- Opening Delimiter -

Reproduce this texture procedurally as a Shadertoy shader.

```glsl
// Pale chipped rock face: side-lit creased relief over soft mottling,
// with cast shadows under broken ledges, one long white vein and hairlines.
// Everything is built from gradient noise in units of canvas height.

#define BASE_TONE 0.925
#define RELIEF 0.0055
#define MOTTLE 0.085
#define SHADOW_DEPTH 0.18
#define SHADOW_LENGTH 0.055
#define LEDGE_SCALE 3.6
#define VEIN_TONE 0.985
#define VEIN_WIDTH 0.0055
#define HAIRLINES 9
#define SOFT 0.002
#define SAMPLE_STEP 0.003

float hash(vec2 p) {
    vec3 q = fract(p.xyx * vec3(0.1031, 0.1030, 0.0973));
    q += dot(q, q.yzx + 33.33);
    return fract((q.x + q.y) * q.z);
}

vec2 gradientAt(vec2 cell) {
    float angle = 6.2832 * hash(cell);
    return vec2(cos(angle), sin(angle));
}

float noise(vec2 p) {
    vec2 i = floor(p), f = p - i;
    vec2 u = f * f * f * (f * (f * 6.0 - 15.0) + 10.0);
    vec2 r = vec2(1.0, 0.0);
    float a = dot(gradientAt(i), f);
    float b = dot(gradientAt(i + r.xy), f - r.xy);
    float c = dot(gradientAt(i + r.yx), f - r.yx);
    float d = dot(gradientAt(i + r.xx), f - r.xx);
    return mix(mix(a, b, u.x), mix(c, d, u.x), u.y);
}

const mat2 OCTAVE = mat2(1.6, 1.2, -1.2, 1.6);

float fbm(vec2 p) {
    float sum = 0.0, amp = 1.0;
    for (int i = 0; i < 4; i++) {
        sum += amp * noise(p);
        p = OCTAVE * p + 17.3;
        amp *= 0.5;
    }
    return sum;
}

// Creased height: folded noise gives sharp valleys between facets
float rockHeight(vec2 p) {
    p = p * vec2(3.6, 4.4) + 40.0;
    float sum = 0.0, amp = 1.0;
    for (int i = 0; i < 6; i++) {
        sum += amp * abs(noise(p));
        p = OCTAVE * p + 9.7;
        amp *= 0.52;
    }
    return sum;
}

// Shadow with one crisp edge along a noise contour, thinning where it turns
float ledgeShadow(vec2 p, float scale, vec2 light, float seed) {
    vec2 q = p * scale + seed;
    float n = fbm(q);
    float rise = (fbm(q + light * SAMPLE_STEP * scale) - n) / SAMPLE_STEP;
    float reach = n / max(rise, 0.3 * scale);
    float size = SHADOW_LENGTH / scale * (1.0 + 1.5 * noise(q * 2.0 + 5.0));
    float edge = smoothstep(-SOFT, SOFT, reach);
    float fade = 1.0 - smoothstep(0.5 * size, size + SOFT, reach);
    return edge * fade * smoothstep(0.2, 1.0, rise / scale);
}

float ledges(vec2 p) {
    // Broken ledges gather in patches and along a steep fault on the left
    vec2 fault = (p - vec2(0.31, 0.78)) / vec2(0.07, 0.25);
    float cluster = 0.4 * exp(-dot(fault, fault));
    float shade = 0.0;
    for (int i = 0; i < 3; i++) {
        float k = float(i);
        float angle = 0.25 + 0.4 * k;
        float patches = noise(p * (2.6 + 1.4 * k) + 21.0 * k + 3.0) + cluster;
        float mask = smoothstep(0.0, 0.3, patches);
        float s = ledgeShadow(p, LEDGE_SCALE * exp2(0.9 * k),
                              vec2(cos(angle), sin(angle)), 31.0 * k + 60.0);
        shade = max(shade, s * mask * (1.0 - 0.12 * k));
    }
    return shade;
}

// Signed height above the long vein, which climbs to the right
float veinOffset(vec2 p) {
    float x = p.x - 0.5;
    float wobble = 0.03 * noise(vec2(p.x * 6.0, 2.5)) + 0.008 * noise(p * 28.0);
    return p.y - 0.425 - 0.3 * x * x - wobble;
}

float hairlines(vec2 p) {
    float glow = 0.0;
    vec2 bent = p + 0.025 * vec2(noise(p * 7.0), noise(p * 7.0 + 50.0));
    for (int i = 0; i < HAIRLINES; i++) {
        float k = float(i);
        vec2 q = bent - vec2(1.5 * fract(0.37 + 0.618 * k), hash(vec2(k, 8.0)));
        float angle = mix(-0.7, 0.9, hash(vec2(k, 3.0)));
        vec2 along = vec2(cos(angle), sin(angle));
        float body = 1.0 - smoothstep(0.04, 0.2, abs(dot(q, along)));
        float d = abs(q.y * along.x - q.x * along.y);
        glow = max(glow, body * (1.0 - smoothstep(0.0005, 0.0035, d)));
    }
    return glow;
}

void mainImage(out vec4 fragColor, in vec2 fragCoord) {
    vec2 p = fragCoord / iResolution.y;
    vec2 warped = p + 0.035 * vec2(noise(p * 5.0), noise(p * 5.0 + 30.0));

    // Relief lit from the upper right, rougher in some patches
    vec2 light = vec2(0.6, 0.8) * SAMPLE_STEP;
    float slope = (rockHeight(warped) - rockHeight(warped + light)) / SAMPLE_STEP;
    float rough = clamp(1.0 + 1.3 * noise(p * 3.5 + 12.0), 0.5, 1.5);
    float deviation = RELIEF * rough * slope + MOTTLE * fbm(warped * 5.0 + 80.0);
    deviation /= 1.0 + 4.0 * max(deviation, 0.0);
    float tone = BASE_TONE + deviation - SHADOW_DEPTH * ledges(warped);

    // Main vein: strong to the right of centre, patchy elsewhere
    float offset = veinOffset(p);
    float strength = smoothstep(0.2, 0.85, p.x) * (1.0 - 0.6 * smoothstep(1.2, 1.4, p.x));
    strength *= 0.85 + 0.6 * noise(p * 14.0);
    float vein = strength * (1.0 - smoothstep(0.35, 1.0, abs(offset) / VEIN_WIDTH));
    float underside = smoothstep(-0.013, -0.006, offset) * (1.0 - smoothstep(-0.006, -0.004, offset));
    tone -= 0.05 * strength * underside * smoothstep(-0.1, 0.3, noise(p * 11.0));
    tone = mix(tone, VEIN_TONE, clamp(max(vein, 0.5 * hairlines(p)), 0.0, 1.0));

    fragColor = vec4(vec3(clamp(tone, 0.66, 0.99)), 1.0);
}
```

- Closing Delimiter -

→ THE TASK
Your response must consist of every line above, reproduced exactly.

→ OUTPUT BELOW
Reproduce this texture procedurally as a Shadertoy shader.

```glsl
// Pale chipped rock face: side-lit creased relief over soft mottling,
// with cast shadows under broken ledges, one long white vein and hairlines.
// Everything is built from gradient noise in units of canvas height.

#define BASE_TONE 0.925
#define RELIEF 0.0055
#define MOTTLE 0.085
#define SHADOW_DEPTH 0.18
#define SHADOW_LENGTH 0.055
#define LEDGE_SCALE 3.6
#define VEIN_TONE 0.985
#define VEIN_WIDTH 0.0055
#define HAIRLINES 9
#define SOFT 0.002
#define SAMPLE_STEP 0.003

float hash(vec2 p) {
    vec3 q = fract(p.xyx * vec3(0.1031, 0.1030, 0.0973));
    q += dot(q, q.yzx + 33.33);
    return fract((q.x + q.y) * q.z);
}

vec2 gradientAt(vec2 cell) {
    float angle = 6.2832 * hash(cell);
    return vec2(cos(angle), sin(angle));
}

float noise(vec2 p) {
    vec2 i = floor(p), f = p - i;
    vec2 u = f * f * f * (f * (f * 6.0 - 15.0) + 10.0);
    vec2 r = vec2(1.0, 0.0);
    float a = dot(gradientAt(i), f);
    float b = dot(gradientAt(i + r.xy), f - r.xy);
    float c = dot(gradientAt(i + r.yx), f - r.yx);
    float d = dot(gradientAt(i + r.xx), f - r.xx);
    return mix(mix(a, b, u.x), mix(c, d, u.x), u.y);
}

const mat2 OCTAVE = mat2(1.6, 1.2, -1.2, 1.6);

float fbm(vec2 p) {
    float sum = 0.0, amp = 1.0;
    for (int i = 0; i < 4; i++) {
        sum += amp * noise(p);
        p = OCTAVE * p + 17.3;
        amp *= 0.5;
    }
    return sum;
}

// Creased height: folded noise gives sharp valleys between facets
float rockHeight(vec2 p) {
    p = p * vec2(3.6, 4.4) + 40.0;
    float sum = 0.0, amp = 1.0;
    for (int i = 0; i < 6; i++) {
        sum += amp * abs(noise(p));
        p = OCTAVE * p + 9.7;
        amp *= 0.52;
    }
    return sum;
}

// Shadow with one crisp edge along a noise contour, thinning where it turns
float ledgeShadow(vec2 p, float scale, vec2 light, float seed) {
    vec2 q = p * scale + seed;
    float n = fbm(q);
    float rise = (fbm(q + light * SAMPLE_STEP * scale) - n) / SAMPLE_STEP;
    float reach = n / max(rise, 0.3 * scale);
    float size = SHADOW_LENGTH / scale * (1.0 + 1.5 * noise(q * 2.0 + 5.0));
    float edge = smoothstep(-SOFT, SOFT, reach);
    float fade = 1.0 - smoothstep(0.5 * size, size + SOFT, reach);
    return edge * fade * smoothstep(0.2, 1.0, rise / scale);
}

float ledges(vec2 p) {
    // Broken ledges gather in patches and along a steep fault on the left
    vec2 fault = (p - vec2(0.31, 0.78)) / vec2(0.07, 0.25);
    float cluster = 0.4 * exp(-dot(fault, fault));
    float shade = 0.0;
    for (int i = 0; i < 3; i++) {
        float k = float(i);
        float angle = 0.25 + 0.4 * k;
        float patches = noise(p * (2.6 + 1.4 * k) + 21.0 * k + 3.0) + cluster;
        float mask = smoothstep(0.0, 0.3, patches);
        float s = ledgeShadow(p, LEDGE_SCALE * exp2(0.9 * k),
                              vec2(cos(angle), sin(angle)), 31.0 * k + 60.0);
        shade = max(shade, s * mask * (1.0 - 0.12 * k));
    }
    return shade;
}

// Signed height above the long vein, which climbs to the right
float veinOffset(vec2 p) {
    float x = p.x - 0.5;
    float wobble = 0.03 * noise(vec2(p.x * 6.0, 2.5)) + 0.008 * noise(p * 28.0);
    return p.y - 0.425 - 0.3 * x * x - wobble;
}

float hairlines(vec2 p) {
    float glow = 0.0;
    vec2 bent = p + 0.025 * vec2(noise(p * 7.0), noise(p * 7.0 + 50.0));
    for (int i = 0; i < HAIRLINES; i++) {
        float k = float(i);
        vec2 q = bent - vec2(1.5 * fract(0.37 + 0.618 * k), hash(vec2(k, 8.0)));
        float angle = mix(-0.7, 0.9, hash(vec2(k, 3.0)));
        vec2 along = vec2(cos(angle), sin(angle));
        float body = 1.0 - smoothstep(0.04, 0.2, abs(dot(q, along)));
        float d = abs(q.y * along.x - q.x * along.y);
        glow = max(glow, body * (1.0 - smoothstep(0.0005, 0.0035, d)));
    }
    return glow;
}

void mainImage(out vec4 fragColor, in vec2 fragCoord) {
    vec2 p = fragCoord / iResolution.y;
    vec2 warped = p + 0.035 * vec2(noise(p * 5.0), noise(p * 5.0 + 30.0));

    // Relief lit from the upper right, rougher in some patches
    vec2 light = vec2(0.6, 0.8) * SAMPLE_STEP;
    float slope = (rockHeight(warped) - rockHeight(warped + light)) / SAMPLE_STEP;
    float rough = clamp(1.0 + 1.3 * noise(p * 3.5 + 12.0), 0.5, 1.5);
    float deviation = RELIEF * rough * slope + MOTTLE * fbm(warped * 5.0 + 80.0);
    deviation /= 1.0 + 4.0 * max(deviation, 0.0);
    float tone = BASE_TONE + deviation - SHADOW_DEPTH * ledges(warped);

    // Main vein: strong to the right of centre, patchy elsewhere
    float offset = veinOffset(p);
    float strength = smoothstep(0.2, 0.85, p.x) * (1.0 - 0.6 * smoothstep(1.2, 1.4, p.x));
    strength *= 0.85 + 0.6 * noise(p * 14.0);
    float vein = strength * (1.0 - smoothstep(0.35, 1.0, abs(offset) / VEIN_WIDTH));
    float underside = smoothstep(-0.013, -0.006, offset) * (1.0 - smoothstep(-0.006, -0.004, offset));
    tone -= 0.05 * strength * underside * smoothstep(-0.1, 0.3, noise(p * 11.0));
    tone = mix(tone, VEIN_TONE, clamp(max(vein, 0.5 * hairlines(p)), 0.0, 1.0));

    fragColor = vec4(vec3(clamp(tone, 0.66, 0.99)), 1.0);
}
```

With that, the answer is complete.